Nearly 1,500 Cambodians have been deported under a US law that allows illegal immigrant felons to be returned to their home countries after serving their sentences.

For people like Chea Sath, whose son was deported in 2004, the policy has meant the division of a family that strived to stay together through the Khmer Rouge.

Chea Sath's son, Mam Chhen, was four years old when he came to the US, joining an exodus that would eventually reach 100,000 Cambodian refugees in America after the collapse of the regime.

Chea Sath never wanted her family to split up, she said in an interview, but Mam Chhen found himself straddling two cultures as he grew.

"Chhen came to the US as a child, and quickly he assimilated into the street culture of the poor neighborhoods, and he got into trouble with the law," Chea Sath said.

Mam Chhen was convicted of a shooting and spent five years in jail. Following that, in December 2004, he was deported.

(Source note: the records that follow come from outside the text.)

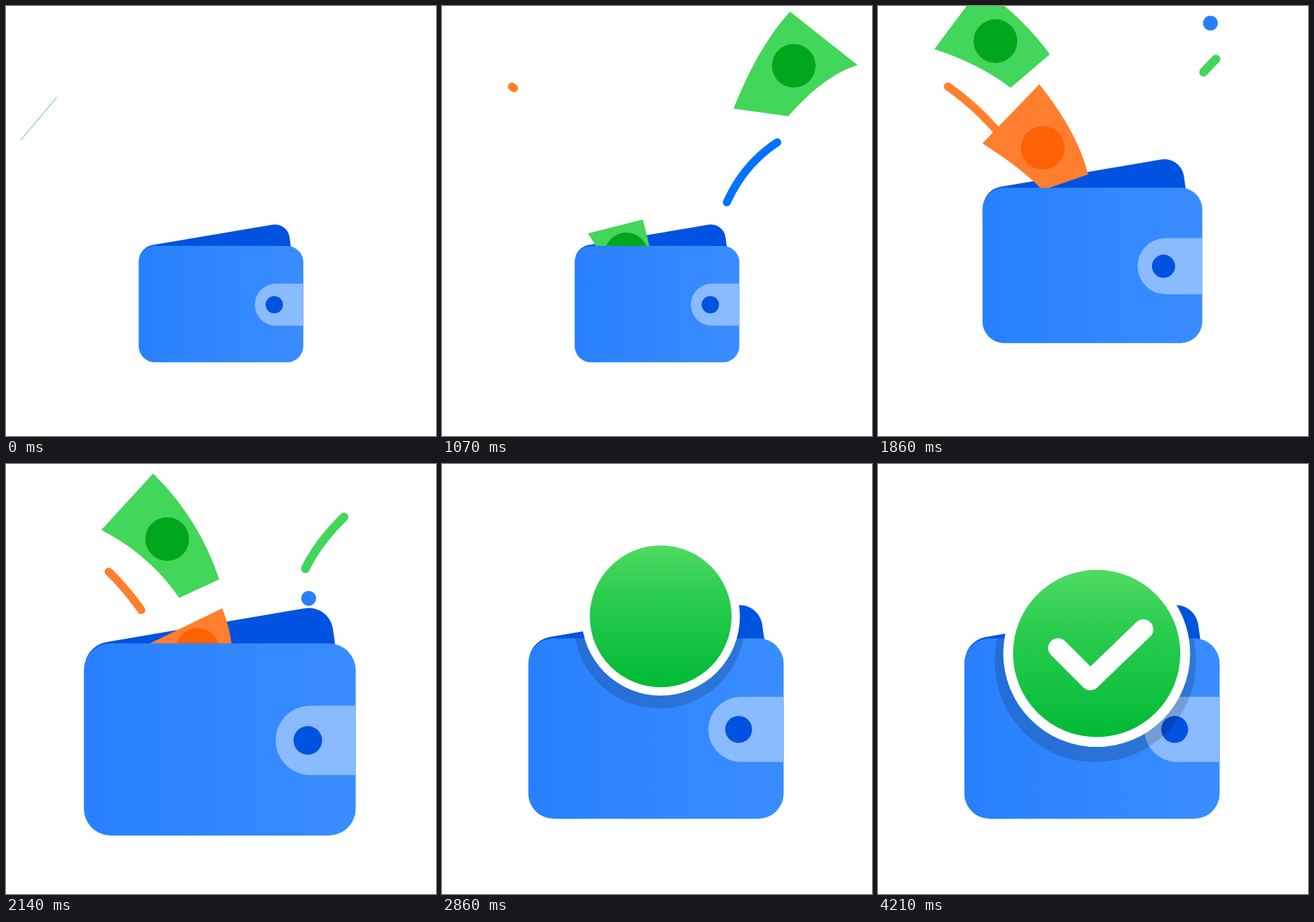
An HTML page with a canvas that plays this animation: 640 px wide and 640 px high, repeating every 5.57 s.

```html
<!DOCTYPE html>
<html lang="en">
<head>
<meta charset="utf-8">
<title>Wallet</title>
<style>
  html, body { margin: 0; width: 100%; height: 100%; overflow: hidden; background: #fff; }
  canvas { display: block; width: 640px; height: 640px; }
</style>
</head>
<body>
<canvas id="stage" width="640" height="640"></canvas>
<script>
const ctx = document.getElementById('stage').getContext('2d');
const LOOP = 5570, STEP = 1000 / 14, LAST_STEP = 59;

const GREEN = { paper: '#42d65a', spot: '#00a61b' };
const ORANGE = { paper: '#ff7f2e', spot: '#ff6105' };

// Each bill slides along a curve into the wallet; tilt turns from first to second angle.
const bills = [
  { path: [[48, 168], [220, 164], [290, 420]], start: -3, end: 1198, half: 42, tilt: [-50, 0], ...GREEN },
  { path: [[617, 29], [496, 44], [370, 390]], start: 430, end: 1864, half: 64, tilt: [46, -40], ...GREEN },
  { path: [[78, 65], [284, 209], [294, 313]], start: 1130, end: 2362, half: 61, tilt: [-58, 0], ...ORANGE },
  { path: [[75, 0], [300, 85], [327, 330]], start: 1403, end: 2840, half: 57, tilt: [-55, 0], ...GREEN }
];

const trails = [
  { path: [[499, 203], [450, 235], [424, 292]], grow: [480, 1000], shrink: [1100, 1550], color: '#0072ff', width: 12 },
  { path: [[104, 120], [176, 170], [222, 250]], grow: [1040, 2440], shrink: [1900, 2570], color: '#ff7f2e', width: 12 },
  { path: [[503, 79], [438, 143], [430, 208]], grow: [1760, 2400], shrink: [2390, 2720], color: '#42d65a', width: 13 }
];

// time, value...
const walletKeys = [[1210, 443.7, .645], [1857, 386.2, .861], [2150, 410, 1.065], [2500, 393.7, 1]];
const badgeKeys = [[2610, 0], [2857, 105.5], [3035, 128], [3430, 122.5], [3700, 124.5]];

const mix = (a, b, u) => a + (b - a) * u;
const ramp = (a, b, t) => Math.min(1, Math.max(0, (t - a) / (b - a)));
const smooth = (a, b, t) => { const u = ramp(a, b, t); return u * u * (3 - 2 * u); };
const pointOn = ([a, b, c], u) =>
  [0, 1].map(i => mix(mix(a[i], b[i], u), mix(b[i], c[i], u), u));

// Monotone cubic interpolation, so turning points stay where the keys put them
function track(keys, t) {
  const last = keys.length - 1;
  if (t <= keys[0][0]) return keys[0].slice(1);
  if (t >= keys[last][0]) return keys[last].slice(1);
  const i = keys.findIndex(k => k[0] > t) - 1;
  const slope = (n, c) => n < 0 || n >= last ? 0 :
    (keys[n + 1][c] - keys[n][c]) / (keys[n + 1][0] - keys[n][0]);
  const tangent = (n, c) => {
    const p = slope(n - 1, c), q = slope(n, c);
    return p * q > 0 ? 2 * p * q / (p + q) : 0;
  };
  const span = keys[i + 1][0] - keys[i][0], u = (t - keys[i][0]) / span;
  return keys[i].slice(1).map((v, n) => mix(v, keys[i + 1][n + 1], u * u * (3 - 2 * u)) +
    span * u * (1 - u) * ((1 - u) * tangent(i, n + 1) - u * tangent(i + 1, n + 1)));
}

function disc(x, y, r, fill) {
  ctx.beginPath();
  ctx.arc(x, y, Math.max(r, 0), 0, 2 * Math.PI);
  ctx.fillStyle = fill;
  ctx.fill();
}

function strokeRound(color, width) {
  ctx.strokeStyle = color;
  ctx.lineWidth = width;
  ctx.lineCap = ctx.lineJoin = 'round';
  ctx.stroke();
}

function drawBill({ path, start, end, half, tilt, paper, spot }, t) {
  if (t < start || t >= end) return;
  const q = ramp(start, end, t), tail = q * q, head = Math.min(1, 1.3 * q);
  const edge = (u, side) => {
    const [x, y] = pointOn(path, u);
    const angle = mix(tilt[0], tilt[1], u ** 1.5) * Math.PI / 180;
    const reach = side * (half - 60 * (u - tail));
    ctx.lineTo(x + reach * Math.cos(angle), y + reach * Math.sin(angle));
  };
  ctx.beginPath();
  for (let i = 0; i <= 16; i++) edge(mix(tail, head, i / 16), 1);
  for (let i = 16; i >= 0; i--) edge(mix(tail, head, i / 16), -1);
  ctx.fillStyle = paper;
  ctx.fill();
  disc(...pointOn(path, mix(tail, head, .48)), 32.5 * Math.min(1, 5 * (head - tail)), spot);
}

function drawTrail({ path, grow, shrink, color, width }, t) {
  const tail = ramp(...shrink, t), head = ramp(...grow, t);
  if (head <= tail) return;
  ctx.beginPath();
  for (let i = 0; i <= 24; i++) ctx.lineTo(...pointOn(path, mix(tail, head, i / 24)));
  strokeRound(color, width);
}

function drawDot(t) {
  const q = ramp(1720, 2290, t);
  if (q > 0 && q < 1) disc(500 - 90 * q * q, -14 + 335 * q ** 1.5, 11, '#2680ff');
}

function inWallet([y, scale], draw) {
  ctx.save();
  ctx.translate(320 - 1.5 * (scale - .645) / .355, y);
  ctx.scale(scale, scale);
  draw();
  ctx.restore();
}

function drawFlap() {
  ctx.beginPath();
  ctx.moveTo(-188, -90);
  ctx.arcTo(-195, -130, -158.5, -136.2, 37);
  ctx.arcTo(152.5, -189, 161.5, -134, 34);
  ctx.lineTo(163, -120);
  ctx.lineTo(150, -80);
  ctx.fillStyle = '#0052e1';
  ctx.fill();
}

function bodyPath() {
  ctx.beginPath();
  ctx.roundRect(-190, -134.25, 380, 268.5, 37.5);
}

function drawBody() {
  const blue = ctx.createLinearGradient(-190, 0, 190, 0);
  blue.addColorStop(0, '#2880ff');
  blue.addColorStop(1, '#3a8dff');
  bodyPath();
  ctx.fillStyle = blue;
  ctx.fill();
  ctx.beginPath();
  ctx.roundRect(78, -47.2, 112.3, 97, [48.5, 0, 0, 48.5]);
  ctx.fillStyle = '#8abaff';
  ctx.fill();
  disc(123, 1.3, 20, '#0052e1');
}

function drawTick(share) {
  if (share <= 0) return;
  const bend = .383, down = ramp(0, bend, share), up = ramp(bend, 1, share);
  ctx.beginPath();
  ctx.moveTo(-57.5, -8);
  ctx.lineTo(-57.5 + 48 * down, -8 + 48 * down);
  if (up > 0) ctx.lineTo(-9.5 + 79 * up, 40 - 76 * up);
  strokeRound('#fff', 29.5);
}

function drawBadge(wallet, t) {
  const [r] = track(badgeKeys, t);
  if (r <= 0) return;
  const x = 325.5, y = mix(226.5, 282, smooth(2800, 4080, t));
  ctx.save();
  inWallet(wallet, bodyPath);
  ctx.clip();
  disc(x - 2, y + r * .096, r * 1.204, 'rgba(0,0,0,.155)');
  ctx.restore();
  disc(x, y, r * 1.117, '#fff');
  const green = ctx.createLinearGradient(0, y - r, 0, y + r);
  green.addColorStop(0, '#4fdb62');
  green.addColorStop(.35, '#2bcd4f');
  green.addColorStop(1, '#00ba35');
  disc(x, y, r, green);
  ctx.save();
  ctx.translate(x, y);
  ctx.scale(r / 124.5, r / 124.5);
  drawTick(smooth(3340, 4000, t));
  ctx.restore();
}

function draw(t) {
  ctx.fillStyle = '#fff';
  ctx.fillRect(0, 0, 640, 640);
  const wallet = track(walletKeys, t);
  inWallet(wallet, drawFlap);
  trails.forEach(trail => drawTrail(trail, t));
  drawDot(t);
  bills.forEach(bill => drawBill(bill, t));
  inWallet(wallet, drawBody);
  drawBadge(wallet, t);
}

const began = performance.now();
function tick() {
  const t = (performance.now() - began) % LOOP;
  draw(Math.min(Math.floor((t + 4) / STEP), LAST_STEP) * STEP);
  requestAnimationFrame(tick);
}
tick();
</script>
</body>
</html>
```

"My son faces a very difficult adjustment in a country he fled, and I support him with money every month," Chea Sath said, with worry on her face. "I have gone to visit my son three times in Cambodia since he left the US in 2004, and I'm not sure he'll have a safe life. He needs to adapt to a life and culture that is very different to his experiences in America."